Gross examination of the specimen showed a 1.5 cm pale coloured fleshy rounded firm mass with smooth surface. There were no areas of haemorrhage or altered texture on the cut section. Histopathological examination by routine haematoxyline and eosin stained sections showed a well encapsulated mass with compressed parenchyma. It comprised of lobular adenomatous proliferations with tubular glands showing ciliated columnar epithelium at places. Some of the glands showed large amounts of secretions. Goblet cells were seen dispersed among the lining epithelium of glands. The stroma showed hyalinization and a focal chronic inflammatory infiltrate. No atypia or increased mitotic figures were observed (Fig.1). The lesion was diagnosed as respiratory epithelial adenomatoid hamartoma (REAH).
Hamartoma is a rare, non-neoplastic lesion characterized by an abnormal mixture of tissues, which are indigenous to the region. Hamartomas commonly originate from the lung, kidney and intestine. Glandular hamartomas involving the sinonasal tract have received only limited documentation in the literature.
In the upper aerodigestive tract, respiratory epithelial adenomatoid hamartoma (REAH) is described as a polypoid proliferation of glands lined by ciliated respiratory epithelium that seem to invaginate downward into the submucosa while maintaining direct continuity with the surface mucosa . Wernig et al , reported 31 cases of what they called “Respiratory epithelial adenomatoid hamartoma of the sinonasal tract”. The median age was 58 years (range 27-82 years) and men were primarily affected.
The etiology of the lesion is unclear and may be secondary to either sinonasal inflammation or developmental error. Respiratory epithelial adenomatoid hamartomas of the nasal cavity are usually associated with nasal polyposis. This association supports the hypothesis that inflammation is one of the factors that induces the development of a hamartoma .
Within the nasal cavity, the most common site is nasal septum along its posterior aspect [2, 3, 5]. Other areas in the sinonasal tract where the lesion has been documented are maxillary sinus [6, 7, 8], ethmoid sinus  and the nasopharynx . The lesion in our patient was found to have arisen from the anterior part of lateral nasal wall a few millimeters behind the mucocutaneous junction. Involvement of the anterior part of lateral wall of nasal cavity is an unusual localization and no other report of a respiratory epithelial adenomatoid hamartoma involving this area was found in the literature.
Histologically the lesions are characterized by a prominent tubular glandular proliferation lined by ciliated respiratory epithelium, originating from the surface epithelium, stromal hyalinization which envelops the adenomatous proliferation, and mucous cell metaplasia. The basement membrane is thickened.

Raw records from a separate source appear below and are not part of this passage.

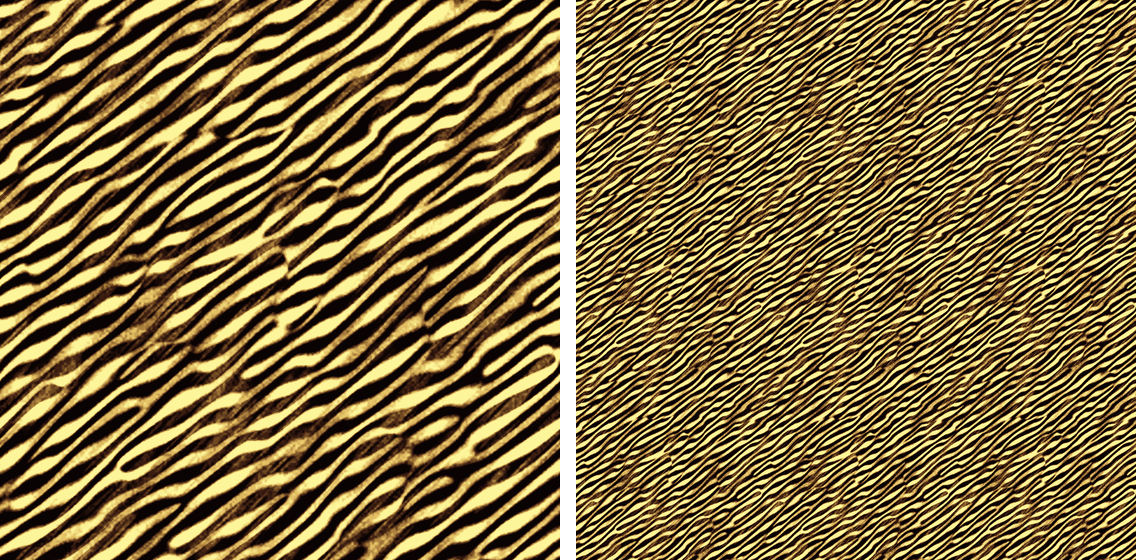
Left, the tile; right, the same tile 3 across and 3 down.
Give the GLSL for this texture, as a three.js fragment shader.

```glsl
// Golden twisted fibres over black: a phasor noise (waves with random phases, blended
// by round windows) makes slanted strands that fork and end. A sine shift across
// diagonal ropes bends them into S shapes. All grids wrap, so the square tiles.
varying vec2 vUv;

const float TAU = 6.2831853;
const float WAVE_CELLS = 13.0;       // wave sources along each side
const float STRAND_FREQUENCY = 31.0; // strands per canvas width, measured across them
const float STRAND_ANGLE = 0.61;
const float BEND = 0.0046;           // sideways swing of the S shapes
const vec2 ROPE_REPEATS = vec2(-12.0, 8.0);
const vec3 BLACK = vec3(0.035, 0.01, 0.01);
const vec3 UMBER = vec3(0.24, 0.12, 0.07);
const vec3 BROWN = vec3(0.43, 0.28, 0.13);
const vec3 OCHRE = vec3(0.67, 0.50, 0.24);
const vec3 GOLD = vec3(0.89, 0.75, 0.39);
const vec3 CREAM = vec3(0.99, 0.96, 0.60);

vec2 hash2(vec2 p) {
  vec3 q = fract(p.xyx * vec3(0.1031, 0.1030, 0.0973));
  q += dot(q, q.yzx + 33.33);
  return fract((q.xx + q.yz) * q.zy);
}

// Value noise on the unit square that repeats after "cells" steps.
float wrapNoise(vec2 uv, vec2 cells, float seed) {
  vec2 p = uv * cells;
  vec2 i = floor(p);
  vec2 f = p - i;
  f = f * f * (3.0 - 2.0 * f);
  float a = hash2(mod(i, cells) + seed).x;
  float b = hash2(mod(i + vec2(1.0, 0.0), cells) + seed).x;
  float c = hash2(mod(i + vec2(0.0, 1.0), cells) + seed).x;
  float d = hash2(mod(i + 1.0, cells) + seed).x;
  return mix(mix(a, b, f.x), mix(c, d, f.x), f.y);
}

// Direction across a strand that rises at the given angle.
vec2 normalOf(float angle) {
  return vec2(-sin(angle), cos(angle));
}

// Strand profile from -1 in the gaps to 1 on the ridges, calm where waves cancel.
float strandWave(vec2 uv, float cells, float frequency, float angle) {
  vec2 p = uv * cells;
  vec2 home = floor(p);
  vec2 phasor = vec2(0.0);
  for (int j = -2; j <= 2; j++) {
    for (int i = -2; i <= 2; i++) {
      vec2 cell = home + vec2(float(i), float(j));
      vec2 key = mod(cell, cells);
      vec2 d = p - cell - hash2(key + 17.0);
      vec2 vary = hash2(key + 211.0) - 0.5;
      float phase = hash2(key + 467.0).x;
      float window = max(1.0 - dot(d, d) / 4.0, 0.0);
      float across = dot(d, normalOf(angle + 0.2 * vary.x)) / cells;
      float turn = TAU * (across * frequency * (1.0 + 0.24 * vary.y) + phase);
      phasor += window * window * window * vec2(cos(turn), sin(turn));
    }
  }
  return 1.12 * phasor.x / (length(phasor) + 0.26);
}

vec3 goldRamp(float v) {
  vec3 c = mix(BLACK, UMBER, smoothstep(0.08, 0.26, v));
  c = mix(c, BROWN, smoothstep(0.26, 0.43, v));
  c = mix(c, OCHRE, smoothstep(0.43, 0.60, v));
  c = mix(c, GOLD, smoothstep(0.60, 0.78, v));
  return mix(c, CREAM, smoothstep(0.78, 0.96, v));
}

void main() {
  // Ropes: strands lie flat and wide inside, steep and thin at the borders
  float wander = wrapNoise(vUv, vec2(6.0), 11.0) - 0.5;
  float rope = TAU * (dot(vUv, ROPE_REPEATS) + 0.8 * wander);
  vec2 bent = vUv + BEND * sin(rope) * normalOf(STRAND_ANGLE);
  float wave = strandWave(bent, WAVE_CELLS, STRAND_FREQUENCY, STRAND_ANGLE);

  // Bright and dim strands, fading out at the rope borders
  vec2 sheared = vec2(vUv.x, vUv.y - vUv.x);
  float glow = wrapNoise(sheared, vec2(11.0, 34.0), 61.0);
  float gain = mix(0.62, 1.26, glow) * (1.0 - 0.17 * cos(rope));
  float shade = gain * smoothstep(0.17, 0.88, 0.5 + 0.5 * wave);

  // Fine hairs along the ropes and brown fuzz in some gaps
  float hairs = wrapNoise(sheared, vec2(26.0, 140.0), 83.0);
  float grain = wrapNoise(vUv, vec2(240.0), 29.0);
  float patches = wrapNoise(sheared, vec2(10.0, 24.0), 131.0);
  float fuzz = smoothstep(0.4, 0.78, patches) * (0.06 + 0.4 * hairs);
  shade = max(shade, fuzz);
  float rough = smoothstep(0.05, 0.3, shade) * (1.0 - 0.5 * smoothstep(0.6, 1.0, shade));
  shade += rough * (0.24 * (hairs - 0.5) + 0.26 * (grain - 0.5));

  gl_FragColor = vec4(goldRamp(shade), 1.0);
}
```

No destructive growth is noted [3, 5, 9]. The differential diagnosis includes inflammatory polyps (fewer glands) and inverted schneiderian papillomas (which have a hyperplastic squamous epithelium with only a few goblet cells and a thin basement membrane) . More important is the differential diagnosis of sinonasal low grade adenocarcinoma, which usually demonstrates a back to back glandular pattern with nuclear atypia, prominent mitotic activity, desmoplastic stroma and perineural invasion . Diagnostic misinterpretations may result in untoward surgical intervention. Limited but complete surgical resection is the treatment of choice and surgery is curative with no recurrence [3, 5].